WCTA Chlorothalonil Submission to Health Canada
May 30, 2016
Pest Management Regulatory Agency Health Canada
2720 Riverside Drive
Ottawa, Ontario K1A 0K9
Re: Amendment (REV2016-06) to the proposed re-evaluation decision (PRVD2011-14) regarding chlorothalonil
Dear Sir or Madam:
On behalf of the Western Canada Turfgrass Association (WCTA), allow this letter to serve as our response to the proposed re-evaluation decision regarding the active ingredient, chlorothalonil.
The WCTA is a 700+ member, not-for-profit industry organization representing professional turfgrass managers and the associated industry supply network in western Canada. Areas under the management of these professionals include beneficial greenspace infrastructure such as golf courses, sports fields, parks and other maintained turf spaces, along with sod farms.
As a professional industry organization, the WCTA has a longstanding track record of supporting and promoting the safe use of pesticides in our work environments through proven IPM practices and close cooperation with government regulatory bodies.
• In 2002, our organization partnered with the BC Ministry of Agriculture to publish the comprehensive resource, ‘IPM Guide for Turfgrass Managers’.
• Since 2002, the WCTA has acted as an official Credit Coordinator for Pesticide Applicator Certificate ‘Continuing Education Credits’ in British Columbia, currently tracking points for over 300 individuals and designing many annual educational offerings to include CEC’s toward maintaining an active pesticide applicator certificate.
• Our organization actively participates in the PMRA NOMULE committee helping represent the turf management industry.
• Since 2009, the WCTA has worked with the BC provincial government to craft Integrated Pest Management (IPM) legislation aimed at enhancing environmental protection.
• In 2009, the WCTA organized and chaired the national ‘Turf Industry Steering Committee’ in cooperation with the PMRA.
These ongoing efforts help ensure turf managers are well trained in all aspects of pesticide storage, handling, application and disposal, and are conscientious about choosing the appropriate product, proper equipment calibration, ensuring that applications reach target areas, and following specific label instructions with regards to the use of personal protective equipment, applying the correct rates and adhering to required re-entry intervals.
Chlorothalonil is used extensively around the world and, although the product has had an established history of safe and effective use for more than 45 years, the proposed amendment would restrict its use to a single yearly application for the control of snow mould. The proposed amendment will have a significant negative impact on the turfgrass management industry, in particular golf courses, whose business relies on the proper care and health of turf.

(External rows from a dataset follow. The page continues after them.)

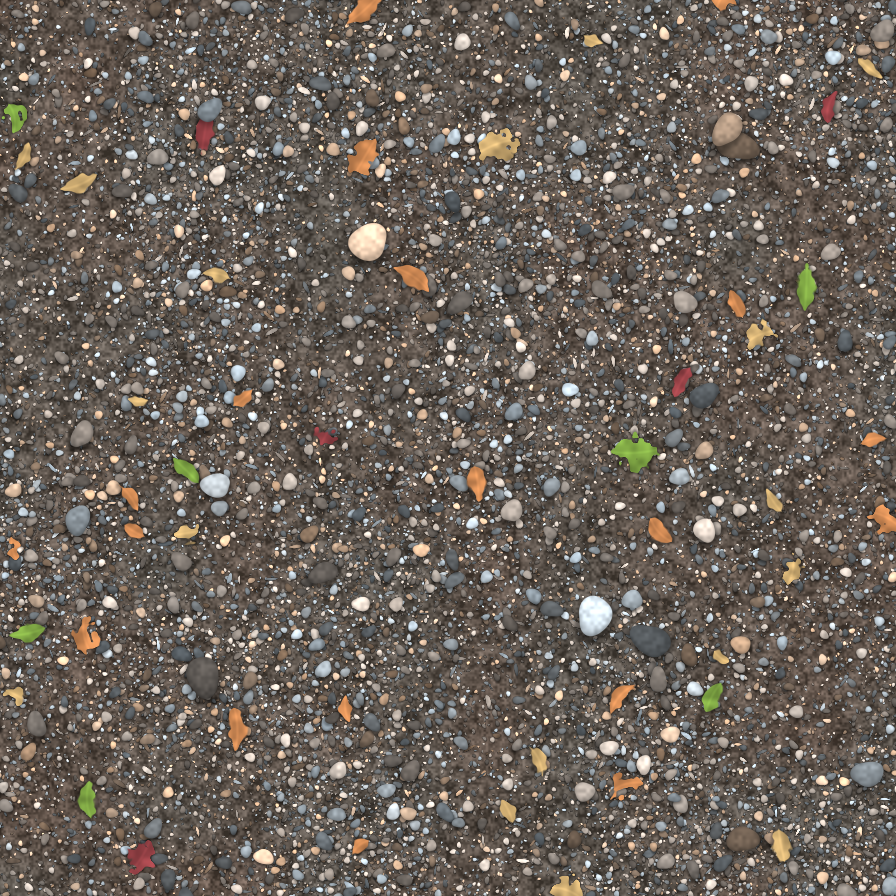
This texture is drawn by a Shadertoy shader. Its source:

```glsl
// Damp gravel path: dark gritty soil strewn with pebbles and fallen leaves.
// Jittered grids scatter rounded stones from fine grit up to cobbles, then
// wood chips and lobed leaves are laid over them, each with a soft shadow.

#define SOIL_DARK  vec3(0.21, 0.185, 0.16)
#define SOIL_LIGHT vec3(0.54, 0.50, 0.465)
#define SLATE      vec3(0.92, 1.00, 1.06)
#define WARM_GREY  vec3(1.06, 0.99, 0.93)
#define TAN        vec3(1.20, 0.98, 0.79)
#define ORANGE     vec3(0.86, 0.57, 0.35)
#define STRAW      vec3(0.85, 0.71, 0.47)
#define GREEN      vec3(0.52, 0.68, 0.28)
#define CRIMSON    vec3(0.62, 0.27, 0.29)
#define EDGE_SOFT  0.0009
#define LEAF_GRID  12.0
#define LEAF_SHARE 0.38

vec3 hash3(vec2 p) {
    vec3 q = fract(p.xyx * vec3(0.1031, 0.1030, 0.0973));
    q += dot(q, q.yxz + 33.33);
    return fract((q.xxy + q.yzz) * q.zyx);
}

float noise(vec2 p) {
    vec2 i = floor(p), f = fract(p);
    f = f * f * (3.0 - 2.0 * f);
    float low = mix(hash3(i).x, hash3(i + vec2(1, 0)).x, f.x);
    float high = mix(hash3(i + vec2(0, 1)).x, hash3(i + vec2(1, 1)).x, f.x);
    return mix(low, high, f.y);
}

vec2 rotate(vec2 p, float angle) {
    float c = cos(angle), s = sin(angle);
    return vec2(c * p.x + s * p.y, c * p.y - s * p.x);
}

// Coverage of a shape from its signed distance in canvas units
float fill(float dist) {
    float w = max(EDGE_SOFT, 0.7 / iResolution.y);
    return 1.0 - smoothstep(-w, w, dist);
}

// Stones thin out in soft patches and on the bare ground at the right
float stoneDensity(vec2 p) {
    vec2 bare = (p - vec2(0.87, 0.48)) * vec2(3.6, 4.2);
    return mix(0.55, 1.15, smoothstep(0.25, 0.65, noise(p * 6.0 + 3.7)))
         * (1.0 - 0.5 * exp(-dot(bare, bare)));
}

vec3 soil(vec2 p) {
    float grain = 0.30 * noise(p * 70.0) + 0.35 * noise(p * 190.0 + 9.0)
                + 0.35 * noise(p * 390.0 + 31.0);
    grain = clamp((grain - 0.5) * 1.6 + 0.44, 0.0, 1.0);
    vec3 tint = mix(vec3(0.97, 1.0, 1.01), vec3(1.06, 0.98, 0.95), noise(p * 11.0));
    return mix(SOIL_DARK, SOIL_LIGHT, grain) * tint;
}

vec3 stoneColor(vec3 r) {
    float value = mix(0.33, 0.90, pow(r.x, 1.5));
    vec3 tint = r.y < 0.36 ? SLATE : r.y < 0.80 ? WARM_GREY : TAN;
    return value * mix(tint, vec3(1.03, 1.0, 0.97), 0.4 * r.z);
}

// One grid of rounded stones; a large stretch turns them into chips
void addStones(inout vec3 col, vec2 p, float grid, float share, float stretch, float seed) {
    vec2 g = p * grid, cell = floor(g);
    for (int j = -1; j <= 1; j++)
    for (int i = -1; i <= 1; i++) {
        vec2 id = cell + vec2(i, j);
        vec3 a = hash3(id + seed), b = hash3(id + seed + 71.3), c = hash3(id + seed + 143.9);
        if (a.z > share * stoneDensity(id / grid)) continue;
        vec2 d = g - id - 0.5 - (a.xy - 0.5) * 0.8;
        vec2 q = rotate(d, b.x * 6.283);
        q.y *= 1.0 + stretch * (0.3 + 0.7 * b.y);
        float angle = atan(q.y, q.x);
        float radius = mix(0.27, 0.47, b.z * b.z);
        float outline = radius * (1.0 + 0.08 * sin(2.0 * angle + 6.0 * c.x)
                                      + 0.07 * sin(3.0 * angle + 6.0 * c.y));
        float dist = (length(q) - outline) / grid;

        // Contact shadow, then a domed surface lit from above
        col *= 1.0 - 0.36 * (1.0 - smoothstep(-0.05, 0.16, dist * grid + 0.2 * d.y));
        float rim = dot(q, q) / (outline * outline);
        float light = 1.08 + 0.16 * d.y / radius - 0.24 * rim * rim;
        light *= 0.87 + 0.26 * noise(p * 230.0 + seed);
        col = mix(col, stoneColor(c) * light, fill(dist));
    }
}

vec3 leafColor(float pick) {
    return pick < 0.48 ? ORANGE : pick < 0.80 ? STRAW : pick < 0.93 ? GREEN : CRIMSON;
}

// Scattered leaves: pointed ovals, some with ragged lobes
void addLeaves(inout vec3 col, vec2 p) {
    vec2 g = p * LEAF_GRID, cell = floor(g);
    for (int j = -1; j <= 1; j++)
    for (int i = -1; i <= 1; i++) {
        vec2 id = cell + vec2(i, j);
        vec3 a = hash3(id + 517.0), b = hash3(id + 631.0), c = hash3(id + 743.0);
        if (a.z > LEAF_SHARE) continue;
        vec2 q = rotate(g - id - 0.5 - (a.xy - 0.5) * 0.9, b.x * 6.283);
        float size = mix(0.14, 0.31, b.y);
        float lobed = step(0.66, b.z);
        q.y += 0.5 * (c.y - 0.5) * q.x * q.x / size;
        float ragged = (noise(q * 13.0 + id * 7.0) - 0.5) * mix(0.05, 0.17, lobed);
        float width = size * mix(0.34 + 0.2 * c.z, 0.62, lobed);
        float along = q.x / size;
        float dist = (abs(q.y) - width * (1.0 - along * along)) * 0.75;
        dist = (max(dist, abs(q.x) - size) + ragged) / LEAF_GRID;

        col *= 1.0 - 0.35 * (1.0 - smoothstep(-0.001, 0.005, dist));
        float vein = 1.0 - smoothstep(0.0, 0.03, abs(q.y));
        float light = 0.80 + 0.30 * noise(p * 130.0) + 0.08 * vein + 0.5 * q.y;
        col = mix(col, leafColor(c.x) * light, fill(dist));
    }
}

void mainImage(out vec4 fragColor, in vec2 fragCoord) {
    vec2 p = fragCoord / iResolution.y;
    vec3 col = soil(p);
    addStones(col, p, 190.0, 0.62, 0.8, 11.0);   // grit
    addStones(col, p, 112.0, 0.55, 0.7, 137.0);  // gravel
    addStones(col, p, 58.0, 0.20, 3.6, 211.0);   // wood chips
    addStones(col, p, 66.0, 0.46, 0.6, 307.0);   // small pebbles
    addStones(col, p, 38.0, 0.22, 0.6, 401.0);   // pebbles
    addLeaves(col, p);
    addStones(col, p, 20.0, 0.07, 0.5, 467.0);   // cobbles
    fragColor = vec4(clamp(col, 0.0, 1.0), 1.0);
}
```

Based on participation, golf is the number one recreational activity in Canada with an estimated yearly participation of 5.7 – 6.0 million and direct spending of $19.7 billion. The golf industry contributes $2.8 billion to the province of British Columbia’s GDP, $2.4 billion in Alberta, another $446 million in Saskatchewan and 104,000 jobs across the three provinces. In addition, Swedish research from 2008 showed golfers are healthier and live longer than the average population.
Currently, there are four products registered for various diseases on golf courses that are either a standalone product (Daconil 2787/Ultrex and Equus 82.5), or multiple active products (Concert and Instrata). These products are intended to control various summer and winter diseases, although Instrata is only registered for snow mould.
A survey of golf course Superintendents in British Columbia revealed that summer diseases controlled by chlorothalonil included dollar spot, anthracnose, leaf spot and fusarium patch while winter diseases were grey and pink snow mould. Summer disease pressure in the prairie provinces is reduced due to a drier climatic, although winter snow moulds are often just as devastating.
Typically, summer diseases are treated monthly. In order to prevent disease resistance, chlorothalonil is rotated with chemistries from other fungicide groups. If a rotational application strategy is employed, three applications would be the maximum number applied in summer. For snow mould prevention, two fall applications are typically applied and seldom as a single active ingredient product. Maximum application rates for summer diseases are 140 g/100m2 of active ingredient, while winter disease prevention rates of application are 108 g/100m2 of active ingredient based on the product, Instrata.
Re-entry periods are less than 12 hours for summer application. Fall applications are typically conducted after golf courses close for the winter and therefore pose no re-entry risk. In-season post application activities where workers might handle plant material would include mowing, hole location changing and turf repair. Golfer exposure would occur as they handle equipment during the course of play. Because chlorothalonil is a contact fungicide, long-term exposure from a single application is minimized because golf greens are typically mowed daily, removing leaf clippings.
The WCTA considers the PMRA a valuable partner and appreciates the opportunity to present some of the concerns of our industry and membership. If you would like to speak with us further, contact Jerry Rousseau, Executive Director, at the WCTA office or speak to Jim Ross directly at 250-586-1487.
James B. (Jim) Ross
Chair – Research Committee
Western Canada Turfgrass Association
Western Canada Turfgrass Association